And she nods and runs off with her friends. And he whistles as he wraps his canvases in butcher paper and carries them all to the basement apartment where he lives. He whistles while he squirts paint from a tube onto a palette made from a hammered tin can, and dabs a big camel brush into it. It’s more like nine days when he’s done, but he brings it with him on the tenth wrapped in a piece of green cloth.
And Emma comes back and says eagerly can I see my picture?
And he gives it to her and tells her to open it when she gets home. He wants to imagine her face when she sees it.
She comes back the next day. The painting is unwrapped. She says I don’t want this. You take it back.
He says what’s wrong, isn’t it as you described?

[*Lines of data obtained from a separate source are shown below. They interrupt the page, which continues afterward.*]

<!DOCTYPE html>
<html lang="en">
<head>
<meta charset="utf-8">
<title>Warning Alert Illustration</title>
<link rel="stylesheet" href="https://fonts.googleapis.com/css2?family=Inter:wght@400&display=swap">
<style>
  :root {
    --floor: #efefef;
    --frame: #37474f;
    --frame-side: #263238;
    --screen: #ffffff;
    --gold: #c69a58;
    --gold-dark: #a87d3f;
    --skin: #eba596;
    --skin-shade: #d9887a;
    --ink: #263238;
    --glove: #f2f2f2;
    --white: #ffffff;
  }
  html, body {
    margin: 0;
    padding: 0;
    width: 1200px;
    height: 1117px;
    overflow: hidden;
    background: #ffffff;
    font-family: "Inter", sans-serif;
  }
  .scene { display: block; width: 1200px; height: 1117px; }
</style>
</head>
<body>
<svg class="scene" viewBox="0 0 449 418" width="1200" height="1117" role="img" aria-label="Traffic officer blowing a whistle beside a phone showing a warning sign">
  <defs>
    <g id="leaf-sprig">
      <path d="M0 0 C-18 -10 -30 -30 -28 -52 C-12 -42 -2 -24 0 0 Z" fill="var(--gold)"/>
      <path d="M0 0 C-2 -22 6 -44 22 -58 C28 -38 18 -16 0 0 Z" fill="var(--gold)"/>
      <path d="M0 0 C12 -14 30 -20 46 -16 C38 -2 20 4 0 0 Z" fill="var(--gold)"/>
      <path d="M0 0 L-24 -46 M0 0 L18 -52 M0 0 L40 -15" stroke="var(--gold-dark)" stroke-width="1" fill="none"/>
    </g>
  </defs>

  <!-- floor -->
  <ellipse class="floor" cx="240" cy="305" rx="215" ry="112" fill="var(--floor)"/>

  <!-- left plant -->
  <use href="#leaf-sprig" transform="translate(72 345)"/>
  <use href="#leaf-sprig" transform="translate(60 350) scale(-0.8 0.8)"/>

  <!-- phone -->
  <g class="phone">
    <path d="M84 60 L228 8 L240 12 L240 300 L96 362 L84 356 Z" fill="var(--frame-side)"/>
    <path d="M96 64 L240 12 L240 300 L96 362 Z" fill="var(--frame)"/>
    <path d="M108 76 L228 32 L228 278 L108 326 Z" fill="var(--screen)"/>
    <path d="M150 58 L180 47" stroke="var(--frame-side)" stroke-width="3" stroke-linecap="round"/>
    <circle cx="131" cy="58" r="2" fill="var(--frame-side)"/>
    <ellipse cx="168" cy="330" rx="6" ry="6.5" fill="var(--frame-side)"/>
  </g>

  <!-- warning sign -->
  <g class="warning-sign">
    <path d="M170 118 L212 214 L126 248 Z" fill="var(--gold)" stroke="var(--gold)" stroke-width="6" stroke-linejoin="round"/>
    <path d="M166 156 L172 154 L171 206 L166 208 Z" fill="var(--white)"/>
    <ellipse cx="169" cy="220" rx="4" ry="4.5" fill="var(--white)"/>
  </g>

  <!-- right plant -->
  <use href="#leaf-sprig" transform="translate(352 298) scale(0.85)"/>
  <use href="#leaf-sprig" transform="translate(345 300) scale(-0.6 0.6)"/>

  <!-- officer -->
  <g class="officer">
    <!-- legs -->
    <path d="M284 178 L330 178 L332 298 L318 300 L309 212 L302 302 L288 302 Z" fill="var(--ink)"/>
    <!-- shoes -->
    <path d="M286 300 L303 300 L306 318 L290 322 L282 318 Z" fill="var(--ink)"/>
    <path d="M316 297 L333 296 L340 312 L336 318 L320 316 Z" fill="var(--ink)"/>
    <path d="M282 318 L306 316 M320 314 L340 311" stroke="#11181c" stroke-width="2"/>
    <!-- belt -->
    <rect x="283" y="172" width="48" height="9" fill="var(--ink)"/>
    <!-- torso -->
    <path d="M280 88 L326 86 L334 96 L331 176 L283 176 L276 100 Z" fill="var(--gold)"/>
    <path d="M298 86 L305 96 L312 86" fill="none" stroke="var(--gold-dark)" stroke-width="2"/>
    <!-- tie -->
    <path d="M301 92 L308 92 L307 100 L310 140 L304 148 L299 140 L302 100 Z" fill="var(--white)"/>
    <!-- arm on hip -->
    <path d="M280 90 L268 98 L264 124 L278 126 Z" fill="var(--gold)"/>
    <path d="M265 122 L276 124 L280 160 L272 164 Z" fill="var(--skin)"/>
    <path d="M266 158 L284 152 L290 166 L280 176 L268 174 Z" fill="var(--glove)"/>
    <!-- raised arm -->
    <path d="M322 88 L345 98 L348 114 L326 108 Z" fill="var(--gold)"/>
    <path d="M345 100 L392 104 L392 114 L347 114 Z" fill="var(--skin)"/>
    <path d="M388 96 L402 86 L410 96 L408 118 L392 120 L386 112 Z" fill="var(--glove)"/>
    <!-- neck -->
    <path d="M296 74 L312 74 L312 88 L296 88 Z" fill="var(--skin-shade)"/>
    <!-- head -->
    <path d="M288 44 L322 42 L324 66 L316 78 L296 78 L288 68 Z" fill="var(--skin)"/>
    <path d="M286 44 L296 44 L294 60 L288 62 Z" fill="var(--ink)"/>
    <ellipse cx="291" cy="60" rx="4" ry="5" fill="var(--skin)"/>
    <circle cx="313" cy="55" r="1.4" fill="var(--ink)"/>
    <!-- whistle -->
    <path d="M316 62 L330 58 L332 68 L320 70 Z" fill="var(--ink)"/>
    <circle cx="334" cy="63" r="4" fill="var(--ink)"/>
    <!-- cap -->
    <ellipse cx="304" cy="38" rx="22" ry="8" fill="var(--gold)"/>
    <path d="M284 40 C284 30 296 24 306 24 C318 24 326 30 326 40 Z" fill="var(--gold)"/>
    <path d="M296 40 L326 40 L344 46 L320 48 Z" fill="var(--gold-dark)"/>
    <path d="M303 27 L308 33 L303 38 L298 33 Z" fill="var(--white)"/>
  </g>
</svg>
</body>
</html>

The canvas is the view from her room exactly. Every leaf distinct, every spot of shadow. And so he smiles and asks what’s wrong Emma? though he knows full well what. She says you put yourself into the painting. He says I didn’t paint myself in. She says yes, but you’re still there, just there, beyond the corner? You’re crouching in the dumpster with a knife.
He says I haven’t got a knife.
She says it’s in your mind. And a man who thinks knives is just as bad as a man who uses knives. She says don’t paint anymore pictures for me. She turns on her heel and walks away.
He starts a new picture that day. This one is still exactly the view from her window, but he isn’t in it, painted or otherwise. Something else is, though. Behind the paint. When he finishes he sends it straight to her house, though she never gave him her address.
The package comes back, unopened. There is a note with it:
You awful man. Don’t paint for me anymore. I can tell through the paper what you put in there, I’m not touching a single string on this package.
You leave me alone and never talk to me again from this day.
And no more paintings!
That night he’s in her yard. He’s got his green dufflebag with all his paints and all his paintbrushes and a fine linen canvas. He’s just shouldered the bag onto the lawn when a flash blinds him. She’s in the window with a Polaroid.
She says say cheese. She says now that was much faster than a painting, wasn’t it?
And he says Emma now don’t be silly—
And she says remember that thing you put in the painting? It’s still there.
And she says goodbye.